* _REQUIRED ACTION_:
Take the whole listing and reproduce it exactly, pictures excepted.

* _INFORMATION PROVIDED_:
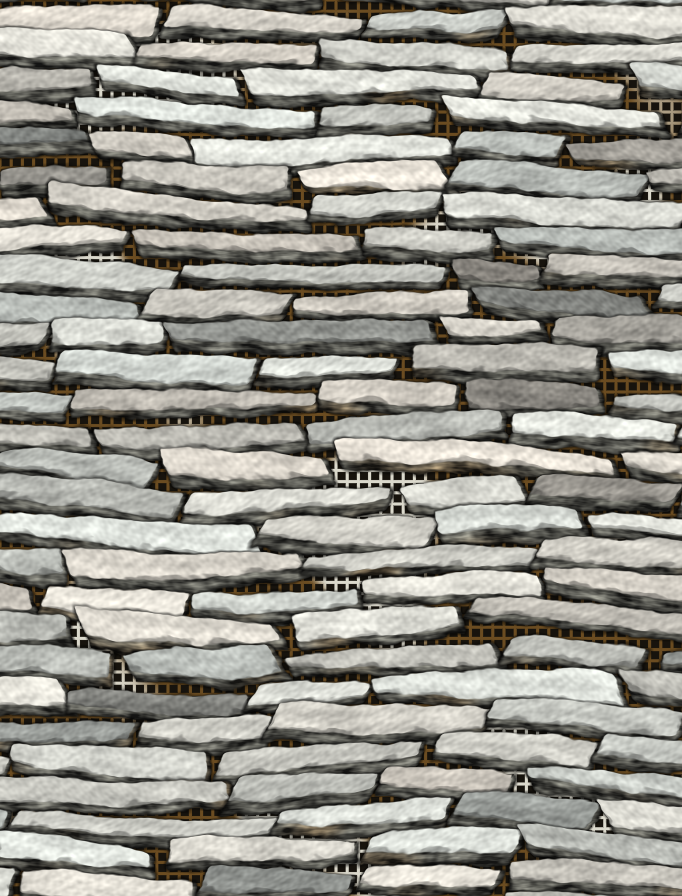
Give the GLSL for this texture, as a Shadertoy shader.

```glsl
// Dry-stacked slate wall: long pale split faces over dark ragged undersides.
// Jittered rows of rounded slabs are painted from top to bottom, so each lower
// slab overlaps the one above; a wire mesh shows through the open joints.

float hash(vec2 p) {
    vec3 q = fract(p.xyx * vec3(0.1031, 0.1030, 0.0973));
    q += dot(q, q.yzx + 33.33);
    return fract((q.x + q.y) * q.z);
}

// Gradient noise, roughly -0.6 to 0.6
float corner(vec2 cell, vec2 offset) {
    float angle = 6.2832 * hash(cell);
    return dot(vec2(cos(angle), sin(angle)), offset);
}

float noise(vec2 p) {
    vec2 i = floor(p), f = p - i, e = vec2(1.0, 0.0);
    vec2 u = f * f * f * (f * (f * 6.0 - 15.0) + 10.0);
    return mix(mix(corner(i, f), corner(i + e, f - e), u.x),
               mix(corner(i + e.yx, f - e.yx), corner(i + 1.0, f - 1.0), u.x), u.y);
}

float fbm(vec2 p) {
    return noise(p) + 0.5 * noise(p * 2.03 + 7.1) + 0.25 * noise(p * 4.1 + 3.7);
}

float roundBox(vec2 q, vec2 halfSize, float r) {
    vec2 v = abs(q) - halfSize + r;
    return length(max(v, 0.0)) + min(max(v.x, v.y), 0.0) - r;
}

// Horizontal position of joint i in a row, in slab lengths
float joint(float i, float row) {
    return i + 0.62 * (hash(vec2(i + 40.0, row * 3.0 + 11.0)) - 0.5);
}

vec3 wireMesh(vec2 p) {
    vec2 g = abs(fract(p / 0.0125) - 0.5);
    float wire = smoothstep(0.30, 0.42, max(g.x, g.y));
    vec3 wireColor = mix(vec3(0.42, 0.30, 0.13), vec3(0.86, 0.85, 0.80),
                         smoothstep(0.12, 0.25, noise(p * 6.0 + 2.0)));
    return mix(vec3(0.09, 0.075, 0.05), wireColor, wire);
}

vec3 undersideColor(vec2 q, float seed) {
    float layers = fbm(q * vec2(28.0, 125.0) + seed);
    float tone = 0.32 + 0.42 * layers + 0.12 * noise(q * 130.0 + seed);
    vec3 tint = mix(vec3(1.0, 1.0, 0.93), vec3(1.1, 0.94, 0.70),
                    smoothstep(0.2, 0.6, noise(q * 9.0 + seed)));
    return max(tone, 0.08) * tint;
}

vec3 faceColor(vec2 q, float seed, vec2 id) {
    float tone = mix(0.72, 0.92, hash(id + 5.3));
    tone *= hash(id + 9.7) < 0.16 ? 0.70 : 1.0;
    // Split layers, diagonal saw marks and fine grit
    tone += 0.13 * fbm(q * vec2(16.0, 70.0) + seed);
    tone += 0.09 * noise(vec2(q.x + q.y, q.y - 0.6 * q.x) * vec2(25.0, 170.0) + seed);
    tone += 0.10 * noise(q * 170.0 + seed);
    vec3 tint = mix(vec3(0.975, 1.0, 0.975), vec3(1.02, 0.99, 0.94), hash(id + 2.9));
    return tone * tint;
}

void mainImage(out vec4 fragColor, in vec2 fragCoord) {
    vec2 p = fragCoord / iResolution.y;
    float pixel = 1.0 / iResolution.y;
    vec3 color = wireMesh(p);

    // Gentle sag of the courses
    p.y += 0.022 * noise(p * 2.6 + 4.0);

    const float pitch = 0.0357;
    const float slabLength = 0.21;
    float homeRow = floor(p.y / pitch);

    for (int j = 2; j >= -2; j--) {
        float row = homeRow + float(j);
        float x = p.x + slabLength * hash(vec2(row + 20.0, 7.0));
        float homeCell = floor(x / slabLength);

        for (int k = -1; k <= 1; k++) {
            float cell = homeCell + float(k);
            vec2 id = vec2(cell + 30.0, row + 60.0);
            float seed = 90.0 * hash(id);

            // Slab extent, tilt and taper
            float left = joint(cell, row) * slabLength;
            float right = joint(cell + 1.0, row) * slabLength;
            float gap = 0.002 + 0.012 * pow(hash(id + 1.7), 3.0);
            float halfLength = 0.5 * (right - left) - gap;
            vec2 q = vec2(x - 0.5 * (left + right), p.y - (row + 0.5) * pitch);
            q.y -= 0.010 * (hash(id + 3.1) - 0.5);
            q.y += q.x * (0.025 + 0.10 * (hash(id + 4.4) - 0.5));
            q.y += 0.005 * noise(vec2(q.x * 14.0, seed));
            float along = clamp(q.x / halfLength, -1.0, 1.0);
            float thick = mix(0.0095, 0.0165, hash(id + 6.2));
            thick *= 1.0 + 0.6 * (hash(id + 7.9) - 0.5) * along
                   - 0.22 * along * along * along * along;
            q.x += q.y * 1.2 * (hash(id + 8.3) - 0.5);

            // Pale face, and dark body reaching below and to the right
            float chips = 0.0032 * fbm(q * vec2(30.0, 55.0) + seed);
            float face = roundBox(q, vec2(halfLength, thick), 0.003) + chips;
            float depth = mix(0.004, 0.008, hash(id + 11.0));
            float body = roundBox(q + vec2(-0.002, depth),
                                  vec2(halfLength + 0.003, thick + depth), 0.004) + 1.5 * chips;

            // Contact shadow, body, then face with a worn lower edge
            color *= mix(0.5, 1.0, smoothstep(0.0, 0.004, body));
            vec3 dark = undersideColor(q, seed);
            dark *= mix(0.45, 1.0, smoothstep(0.0, 0.005, -body));
            color = mix(color, dark, 1.0 - smoothstep(-pixel, pixel, body));
            vec3 pale = faceColor(q, seed, id);
            float worn = smoothstep(-0.0035, 0.0, face + 2.0 * chips);
            pale *= 1.0 - 0.30 * worn * (1.0 - smoothstep(-0.006, 0.003, q.y));
            color = mix(color, pale, 1.0 - smoothstep(-pixel, pixel, face));
        }
    }
    fragColor = vec4(clamp(color, 0.0, 1.0), 1.0);
}
```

* _ANSWER_:
Give the GLSL for this texture, as a Shadertoy shader.

```glsl
// Dry-stacked slate wall: long pale split faces over dark ragged undersides.
// Jittered rows of rounded slabs are painted from top to bottom, so each lower
// slab overlaps the one above; a wire mesh shows through the open joints.

float hash(vec2 p) {
    vec3 q = fract(p.xyx * vec3(0.1031, 0.1030, 0.0973));
    q += dot(q, q.yzx + 33.33);
    return fract((q.x + q.y) * q.z);
}

// Gradient noise, roughly -0.6 to 0.6
float corner(vec2 cell, vec2 offset) {
    float angle = 6.2832 * hash(cell);
    return dot(vec2(cos(angle), sin(angle)), offset);
}

float noise(vec2 p) {
    vec2 i = floor(p), f = p - i, e = vec2(1.0, 0.0);
    vec2 u = f * f * f * (f * (f * 6.0 - 15.0) + 10.0);
    return mix(mix(corner(i, f), corner(i + e, f - e), u.x),
               mix(corner(i + e.yx, f - e.yx), corner(i + 1.0, f - 1.0), u.x), u.y);
}

float fbm(vec2 p) {
    return noise(p) + 0.5 * noise(p * 2.03 + 7.1) + 0.25 * noise(p * 4.1 + 3.7);
}

float roundBox(vec2 q, vec2 halfSize, float r) {
    vec2 v = abs(q) - halfSize + r;
    return length(max(v, 0.0)) + min(max(v.x, v.y), 0.0) - r;
}

// Horizontal position of joint i in a row, in slab lengths
float joint(float i, float row) {
    return i + 0.62 * (hash(vec2(i + 40.0, row * 3.0 + 11.0)) - 0.5);
}

vec3 wireMesh(vec2 p) {
    vec2 g = abs(fract(p / 0.0125) - 0.5);
    float wire = smoothstep(0.30, 0.42, max(g.x, g.y));
    vec3 wireColor = mix(vec3(0.42, 0.30, 0.13), vec3(0.86, 0.85, 0.80),
                         smoothstep(0.12, 0.25, noise(p * 6.0 + 2.0)));
    return mix(vec3(0.09, 0.075, 0.05), wireColor, wire);
}

vec3 undersideColor(vec2 q, float seed) {
    float layers = fbm(q * vec2(28.0, 125.0) + seed);
    float tone = 0.32 + 0.42 * layers + 0.12 * noise(q * 130.0 + seed);
    vec3 tint = mix(vec3(1.0, 1.0, 0.93), vec3(1.1, 0.94, 0.70),
                    smoothstep(0.2, 0.6, noise(q * 9.0 + seed)));
    return max(tone, 0.08) * tint;
}

vec3 faceColor(vec2 q, float seed, vec2 id) {
    float tone = mix(0.72, 0.92, hash(id + 5.3));
    tone *= hash(id + 9.7) < 0.16 ? 0.70 : 1.0;
    // Split layers, diagonal saw marks and fine grit
    tone += 0.13 * fbm(q * vec2(16.0, 70.0) + seed);
    tone += 0.09 * noise(vec2(q.x + q.y, q.y - 0.6 * q.x) * vec2(25.0, 170.0) + seed);
    tone += 0.10 * noise(q * 170.0 + seed);
    vec3 tint = mix(vec3(0.975, 1.0, 0.975), vec3(1.02, 0.99, 0.94), hash(id + 2.9));
    return tone * tint;
}

void mainImage(out vec4 fragColor, in vec2 fragCoord) {
    vec2 p = fragCoord / iResolution.y;
    float pixel = 1.0 / iResolution.y;
    vec3 color = wireMesh(p);

    // Gentle sag of the courses
    p.y += 0.022 * noise(p * 2.6 + 4.0);

    const float pitch = 0.0357;
    const float slabLength = 0.21;
    float homeRow = floor(p.y / pitch);

    for (int j = 2; j >= -2; j--) {
        float row = homeRow + float(j);
        float x = p.x + slabLength * hash(vec2(row + 20.0, 7.0));
        float homeCell = floor(x / slabLength);

        for (int k = -1; k <= 1; k++) {
            float cell = homeCell + float(k);
            vec2 id = vec2(cell + 30.0, row + 60.0);
            float seed = 90.0 * hash(id);

            // Slab extent, tilt and taper
            float left = joint(cell, row) * slabLength;
            float right = joint(cell + 1.0, row) * slabLength;
            float gap = 0.002 + 0.012 * pow(hash(id + 1.7), 3.0);
            float halfLength = 0.5 * (right - left) - gap;
            vec2 q = vec2(x - 0.5 * (left + right), p.y - (row + 0.5) * pitch);
            q.y -= 0.010 * (hash(id + 3.1) - 0.5);
            q.y += q.x * (0.025 + 0.10 * (hash(id + 4.4) - 0.5));
            q.y += 0.005 * noise(vec2(q.x * 14.0, seed));
            float along = clamp(q.x / halfLength, -1.0, 1.0);
            float thick = mix(0.0095, 0.0165, hash(id + 6.2));
            thick *= 1.0 + 0.6 * (hash(id + 7.9) - 0.5) * along
                   - 0.22 * along * along * along * along;
            q.x += q.y * 1.2 * (hash(id + 8.3) - 0.5);

            // Pale face, and dark body reaching below and to the right
            float chips = 0.0032 * fbm(q * vec2(30.0, 55.0) + seed);
            float face = roundBox(q, vec2(halfLength, thick), 0.003) + chips;
            float depth = mix(0.004, 0.008, hash(id + 11.0));
            float body = roundBox(q + vec2(-0.002, depth),
                                  vec2(halfLength + 0.003, thick + depth), 0.004) + 1.5 * chips;

            // Contact shadow, body, then face with a worn lower edge
            color *= mix(0.5, 1.0, smoothstep(0.0, 0.004, body));
            vec3 dark = undersideColor(q, seed);
            dark *= mix(0.45, 1.0, smoothstep(0.0, 0.005, -body));
            color = mix(color, dark, 1.0 - smoothstep(-pixel, pixel, body));
            vec3 pale = faceColor(q, seed, id);
            float worn = smoothstep(-0.0035, 0.0, face + 2.0 * chips);
            pale *= 1.0 - 0.30 * worn * (1.0 - smoothstep(-0.006, 0.003, q.y));
            color = mix(color, pale, 1.0 - smoothstep(-pixel, pixel, face));
        }
    }
    fragColor = vec4(clamp(color, 0.0, 1.0), 1.0);
}
```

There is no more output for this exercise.